Records shown START
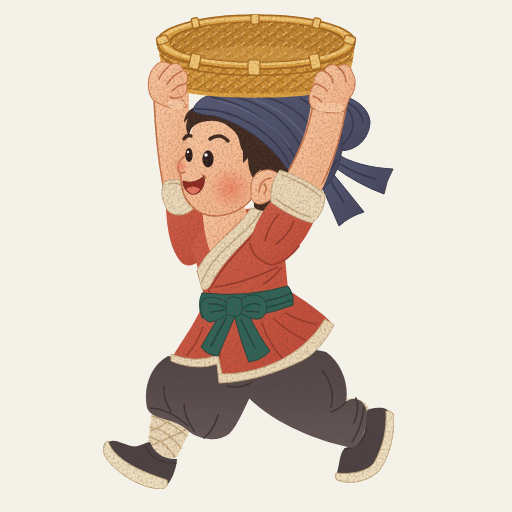
<!DOCTYPE html>
<html lang="en">
<head>
<meta charset="utf-8">
<title>Boy running with a bamboo basket</title>
<style>
:root{--paper:#f4f1e9;--skin:#f8c098;--skin-shade:#e79a72;--skin-line:#c9774f;--hair:#3d2a24;--navy:#4a4f6c;--navy-dark:#343950;--red:#c9533f;--red-dark:#9c3a2d;--cream:#ecd9b8;--cream-dark:#c9ae86;--green:#2c6559;--green-dark:#1b463e;--trouser:#594e4f;--trouser-dark:#3d3536;--shoe:#4b4344;--straw:#dfa445;--straw-light:#f2c877;--straw-dark:#a86a20}
html,body{margin:0;background:var(--paper);overflow:hidden}
svg{display:block;width:512px;height:512px}
.skin{fill:url(#skinTone)}
.navy{fill:url(#navyTone)}
.red{fill:url(#redTone)}
.green{fill:var(--green)}
.cream{fill:var(--cream)}
.trouser{fill:url(#trouserTone)}
.shoe{fill:var(--shoe)}
.hair{fill:var(--hair)}
.line{fill:none;stroke-width:1.6;stroke-linecap:round;stroke-linejoin:round}
.on-skin{stroke:var(--skin-line)}
.on-navy{stroke:var(--navy-dark)}
.on-red{stroke:var(--red-dark)}
.on-green{stroke:var(--green-dark)}
.on-cream{stroke:var(--cream-dark)}
.on-trouser{stroke:var(--trouser-dark)}
.on-straw{stroke:var(--straw-dark)}
</style>
</head>
<body>
<svg viewBox="0 0 512 512" role="img" aria-label="Smiling boy in a red tunic running with a bamboo basket above his head">
<defs>
<linearGradient id="skinTone" x1="0" y1="0" x2="1" y2="1"><stop offset="0" stop-color="#fbc9a2"/><stop offset="1" stop-color="#f2ae84"/></linearGradient>
<linearGradient id="navyTone" x1="0" y1="0" x2="1" y2="1"><stop offset="0" stop-color="#555b79"/><stop offset="1" stop-color="#42475f"/></linearGradient>
<linearGradient id="redTone" x1="0" y1="0" x2="1" y2="1"><stop offset="0" stop-color="#d0604a"/><stop offset="1" stop-color="#c04a38"/></linearGradient>
<linearGradient id="trouserTone" x1="0" y1="0" x2="0" y2="1"><stop offset="0" stop-color="#4f4546"/><stop offset="1" stop-color="#645859"/></linearGradient>
<linearGradient id="strawTone" x1="0" y1="0" x2="0" y2="1"><stop offset="0" stop-color="#e3ab4d"/><stop offset="1" stop-color="#c98a30"/></linearGradient>
<radialGradient id="blush"><stop offset="0" stop-color="#ee7a5c" stop-opacity=".75"/><stop offset="1" stop-color="#ee7a5c" stop-opacity="0"/></radialGradient>
<pattern id="weave" width="14" height="10" patternUnits="userSpaceOnUse"><path d="M0 0L14 10M14 0L0 10" stroke="#a86a20" stroke-width="1.3" opacity=".75"/><path d="M3 5L7 2M10 8L13 6" stroke="#f2c877" stroke-width="1.2" opacity=".8"/></pattern>
<clipPath id="basketInside"><ellipse cx="257" cy="42" rx="87" ry="20"/></clipPath>
<filter id="grain" x="0" y="0" width="100%" height="100%">
<feTurbulence type="fractalNoise" baseFrequency=".45" numOctaves="3" seed="4" result="noise"/>
<feColorMatrix in="noise" values="0 0 0 0 .12  0 0 0 0 .06  0 0 0 0 .04  .9 0 0 0 -.35" result="specks"/>
<feComposite in="specks" in2="SourceAlpha" operator="in" result="dust"/>
<feMerge><feMergeNode in="SourceGraphic"/><feMergeNode in="dust"/></feMerge>
</filter>
</defs>

<rect width="512" height="512" fill="var(--paper)"/>

<g id="boy" filter="url(#grain)">

<g id="back-leg">
<path class="cream" d="M331 408C341 397 354 396 364 402Q371 409 372 418L372 438Q360 452 346 449C352 439 353 430 350 423Z"/>
<path class="line on-cream" d="M340 406Q356 408 364 425M348 402Q363 409 371 424M345 420Q360 424 369 434M351 433L371 418M350 443L372 430"/>
<path class="shoe" d="M336 476C340 465 339 453 345 448C356 446 364 439 365 428C366 419 364 410 370 409C379 407 388 407 390 414C391 432 386 453 377 467C365 476 350 479 336 476Z"/>
<path fill="#f0e0c0" stroke="var(--cream-dark)" d="M336 473C353 475 368 471 374 463C383 447 387 430 386 411Q394 410 394 418C394 440 388 460 378 472C367 482 348 485 337 480Q334 477 336 473Z"/>
<path class="line on-trouser" d="M345 449Q362 447 367 429"/>
<path class="trouser" d="M236 372C262 350 300 345 326 352C343 364 349 386 346 402C355 394 368 402 367 416C365 434 360 446 352 448C322 442 268 424 240 388Z"/>
<path class="line on-trouser" d="M346 402Q340 409 331 412M356 398Q360 410 354 423M364 407Q362 427 352 442M322 370Q336 388 331 407"/>
</g>

<g id="front-leg">
<path class="cream" d="M153 408C164 402 184 414 192 426L177 457Q163 462 148 445Q149 427 153 408Z"/>
<path class="line on-cream" d="M152 416Q170 421 187 436M150 427Q166 429 181 448M149 437Q164 440 175 457M149 446Q171 438 188 428M151 431Q165 426 173 415"/>
<path class="shoe" d="M106 444C113 437 120 443 131 446C139 448 145 442 150 442C154 453 165 460 177 459C176 471 171 482 165 487C143 480 118 466 106 444Z"/>
<path fill="#f0e0c0" stroke="var(--cream-dark)" d="M108 441C114 460 142 472 167 480Q169 487 162 489C140 489 111 470 104 454Q102 443 108 441Z"/>
<path class="line on-trouser" d="M145 446Q154 464 176 463"/>
<path class="trouser" d="M168 356C150 366 143 388 147 408C153 421 172 417 186 429C198 440 217 443 229 434C240 423 246 402 260 378L224 364Z"/>
<path class="line on-trouser" d="M150 408Q170 409 188 426M164 386Q163 400 171 411M184 404Q184 416 194 431M218 415Q214 430 204 438M227 386Q243 389 252 382"/>
</g>

<g id="far-arm">
<path class="skin" d="M153 88C155 120 158 154 164 192L188 200L189 90Z"/>
<path class="line on-skin" d="M154 98Q156 148 163 185"/>
<path class="red" d="M166 202C166 226 170 246 178 258C186 271 197 265 204 255L221 218L186 194Z"/>
<path class="cream" stroke="var(--cream-dark)" d="M164 183C170 177 182 179 188 185L193 209C186 216 175 217 168 211C162 201 160 191 164 183Z"/>
<path class="line on-cream" d="M168 184Q177 181 186 188"/>
</g>

<g id="tunic">
<path class="red" d="M191 248C200 229 210 217 221 211L259 208C277 220 284 236 285 258L288 290C307 302 327 316 333 325Q324 345 310 355C285 369 255 380 222 382L219 362C207 369 191 367 171 359C184 338 197 320 204 302C203 282 197 264 191 248Z"/>
<path class="cream" stroke="var(--cream-dark)" d="M171 354Q195 364 218 355L222 374C258 374 302 358 325 319L334 325C323 346 311 356 303 360C279 372 249 382 219 383L217 364C202 369 185 367 171 361Z"/>
<path class="line on-red" d="M218 318L220 357M262 323Q268 342 282 358M274 319Q288 332 305 340M203 327Q196 346 187 355M285 313Q302 322 316 324M215 287Q242 284 278 267M263 284Q274 278 281 268M210 295Q206 281 203 264M266 240Q277 251 280 263"/>
<path class="skin" d="M202 206L242 201L247 214L210 251Q204 237 202 206Z"/>
<path class="cream" stroke="var(--cream-dark)" d="M251 208L266 211C257 236 227 252 211 284Q208 291 202 289L197 271C207 247 237 231 251 208Z"/>
<path class="line on-cream" d="M260 212C247 236 214 249 202 282"/>
<path class="line on-red" d="M266 212C257 239 227 255 211 288"/>
</g>

<g id="belt">
<path class="green" stroke="var(--green-dark)" d="M202 293Q247 298 288 286Q294 294 293 305Q256 320 202 318Q197 304 202 293Z"/>
<path class="line on-green" d="M242 303Q270 303 291 293M247 309Q270 309 291 300M203 300L219 303"/>
<path class="green" stroke="var(--green-dark)" d="M223 309L201 347Q208 356 218 356L235 316Z"/>
<path class="green" stroke="var(--green-dark)" d="M234 313Q240 340 249 362Q262 360 270 351Q258 335 247 311Z"/>
<path class="line on-green" d="M226 318L211 346M241 320L255 348"/>
<path class="green" stroke="var(--green-dark)" d="M229 304C218 296 207 295 202 301C198 309 203 322 211 322C218 321 225 316 231 311Z"/>
<path class="green" stroke="var(--green-dark)" d="M238 303C245 293 257 293 264 299C270 307 266 319 257 319C249 319 243 315 238 311Z"/>
<path class="line on-green" d="M209 304Q220 303 228 309M211 312L224 310M244 308Q252 301 260 305M246 311L259 312"/>
<rect class="green" stroke="var(--green-dark)" x="226" y="297" width="16" height="19" rx="6"/>
</g>

<g id="headscarf-ties">
<path class="navy" stroke="var(--navy-dark)" d="M334 152C350 163 371 168 393 169Q386 181 384 194Q357 184 333 166Z"/>
<path class="navy" stroke="var(--navy-dark)" d="M326 165Q344 187 364 212Q350 216 339 226Q328 201 318 177Z"/>
<path class="line on-navy" d="M340 164Q358 175 376 179M328 177L344 203"/>
<path class="navy" stroke="var(--navy-dark)" d="M318 96C337 90 368 100 370 122C369 142 352 154 333 150Z"/>
<path class="line on-navy" d="M334 100Q354 108 353 126Q350 143 334 149M343 101Q360 107 363 121"/>
</g>

<g id="head">
<path class="hair" d="M246 150L292 166Q287 190 271 208Q262 214 254 207Q254 194 246 150Z"/>
<path class="skin" d="M200 118C190 128 188 141 186 155C180 159 176 165 179 171C182 174 180 179 182 188C185 203 198 217 218 216C236 214 249 204 255 191L266 154L244 118Z"/>
<path class="line on-skin" d="M186 155C180 159 176 165 179 171C182 174 180 179 182 188C185 203 198 217 218 216C236 214 248 205 254 195"/>
<circle cx="230" cy="188" r="21" fill="url(#blush)"/>
<ellipse cx="181" cy="166" rx="7" ry="7" fill="url(#blush)"/>
<path class="hair" d="M203 106C192 105 184 113 184 123L188 118C185 126 186 131 189 136Q190 126 199 123C214 118 225 121 235 132C241 139 239 147 243 151L243 163L248 158Q248 170 253 178Q260 164 279 170L293 168L280 130L226 102Z"/>
<path class="skin" stroke="var(--skin-line)" d="M251 184C254 171 268 166 277 173C283 183 275 201 262 204Q254 205 251 198Z"/>
<path class="line on-skin" d="M259 192Q260 179 271 178M264 184Q269 187 264 194"/>
<ellipse cx="208" cy="159" rx="5.6" ry="8.5" fill="#2b1d1a"/>
<ellipse cx="189" cy="155" rx="3.6" ry="7" fill="#2b1d1a"/>
<circle cx="206" cy="155" r="1.8" fill="#fff"/><circle cx="188" cy="152" r="1.2" fill="#fff"/>
<path d="M210 139Q220 132 228 141M184 139Q187 134 191 136" fill="none" stroke="var(--hair)" stroke-width="3.4" stroke-linecap="round"/>
<path fill="#8f2a22" stroke="#7a2a20" d="M183 181C191 184 199 181 204 176C206 187 199 196 191 194C186 192 183 187 183 181Z"/>
<path fill="#e87964" d="M186 189Q193 184 200 189Q196 196 190 193Z"/>
<path class="line on-skin" d="M202 175Q205 175 206 178M178 171Q181 175 185 172"/>
</g>

<g id="headscarf">
<path class="navy" stroke="var(--navy-dark)" d="M193 111C195 101 205 94 223 93L314 92C335 105 347 130 340 160C336 177 326 189 313 196C302 187 292 175 283 163C266 140 240 123 215 116Q200 115 193 111Z"/>
<path class="line on-navy" d="M211 97C247 103 283 126 301 171M230 96C271 104 301 130 311 176M195 109C232 107 274 131 289 164M264 97C298 105 320 128 324 165M300 98C320 108 333 129 335 151M306 185Q325 180 337 160"/>
<path fill="none" stroke="#6a708e" stroke-width="2" opacity=".55" d="M218 101Q264 111 290 147M253 99Q290 111 311 146"/>
</g>

<g id="near-arm">
<path class="skin" d="M312 98C308 130 299 153 284 180L316 202C330 176 342 139 347 94Z"/>
<path class="line on-skin" d="M313 105Q308 135 289 170M347 101Q340 149 322 184"/>
<path class="red" d="M274 198C264 207 255 223 250 242C252 259 268 268 284 261C297 250 308 236 315 218Z"/>
<path class="line on-red" d="M250 243Q252 259 271 265Q286 263 299 246M279 214Q268 226 265 241M294 221Q288 236 276 244"/>
<path class="cream" stroke="var(--cream-dark)" d="M280 170C292 174 314 184 325 194C325 207 320 217 312 223C297 219 281 210 271 202C270 188 274 177 280 170Z"/>
<path class="line on-cream" d="M282 175Q305 183 321 197M276 199Q293 212 310 217"/>
</g>

<g id="basket">
<path fill="url(#strawTone)" d="M159 48C160 65 164 82 179 89C212 99 302 99 335 88C349 81 353 66 354 48Z"/>
<path fill="url(#weave)" d="M159 50C160 65 164 82 179 89C212 99 302 99 335 88C349 81 353 66 354 50Z"/>
<path class="line on-straw" d="M176 85C212 98 302 98 338 85" stroke-width="3"/>
<path fill="none" stroke="var(--straw)" stroke-width="4" d="M180 89C213 98 302 98 334 88"/>
<ellipse cx="256" cy="42" rx="99" ry="27" fill="var(--straw)" stroke="var(--straw-dark)" stroke-width="1.6"/>
<ellipse cx="256" cy="41" rx="94" ry="23" fill="none" stroke="var(--straw-light)" stroke-width="3"/>
<ellipse cx="257" cy="42" rx="87" ry="20" fill="#c48935" stroke="var(--straw-dark)" stroke-width="1.6"/>
<g clip-path="url(#basketInside)">
<rect x="168" y="20" width="180" height="44" fill="url(#weave)"/>
<path d="M168 46Q178 22 256 21Q336 22 346 46L348 18H166Z" fill="#85511b" opacity=".35"/>
<ellipse cx="256" cy="64" rx="78" ry="18" fill="#e0ab54" opacity=".45"/>
</g>
<path class="line on-straw" d="M158 48C169 76 343 76 354 48M161 55C174 82 339 82 351 55"/>
<g fill="var(--straw-light)" stroke="var(--straw-dark)" stroke-width="1.2">
<rect x="251" y="14" width="8" height="10" rx="2"/>
<rect x="248" y="60" width="12" height="15" rx="2"/>
<rect x="192" y="18" width="7" height="10" rx="2" transform="rotate(-14 195 23)"/>
<rect x="313" y="18" width="7" height="10" rx="2" transform="rotate(14 316 23)"/>
<rect x="190" y="54" width="10" height="15" rx="2" transform="rotate(12 195 61)"/>
<rect x="310" y="54" width="10" height="15" rx="2" transform="rotate(-12 315 61)"/>
<rect x="157" y="36" width="11" height="8" rx="2" transform="rotate(-18 162 40)"/>
<rect x="344" y="36" width="11" height="8" rx="2" transform="rotate(18 350 40)"/>
</g>
</g>

<g id="hands">
<path class="skin" stroke="var(--skin-line)" d="M153 100C146 91 147 74 155 66C160 60 167 61 170 65C176 61 182 65 183 70C188 72 189 79 186 83C189 88 186 96 181 97L187 107Q170 112 153 100Z"/>
<path class="line on-skin" d="M169 66Q162 72 159 79M182 71Q173 75 167 84M185 84Q178 85 172 91M180 97Q174 99 170 97"/>
<path class="skin" stroke="var(--skin-line)" d="M312 108C307 101 309 91 314 85C313 76 318 70 324 71C327 64 334 63 338 67C344 62 351 65 352 72C357 79 356 91 349 99L345 111Q328 116 312 108Z"/>
<path class="line on-skin" d="M324 71Q332 75 333 83M338 67Q346 73 346 82M315 84Q323 85 327 91M313 96Q319 98 323 104"/>
<path fill="none" stroke="#fbc9a2" stroke-width="9" stroke-linecap="round" d="M172 104L180 105M320 107L339 108"/>
</g>

</g>
</svg>
</body>
</html>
Records shown END
- Exercise description
What you give back should be only the lines of the records above, starting at the line with "304C218 296 207" and ending at the line with "303C245 293 257", restated word for word.

- Solution to this exercise
<path class="green" stroke="var(--green-dark)" d="M229 304C218 296 207 295 202 301C198 309 203 322 211 322C218 321 225 316 231 311Z"/>
<path class="green" stroke="var(--green-dark)" d="M238 303C245 293 257 293 264 299C270 307 266 319 257 319C249 319 243 315 238 311Z"/>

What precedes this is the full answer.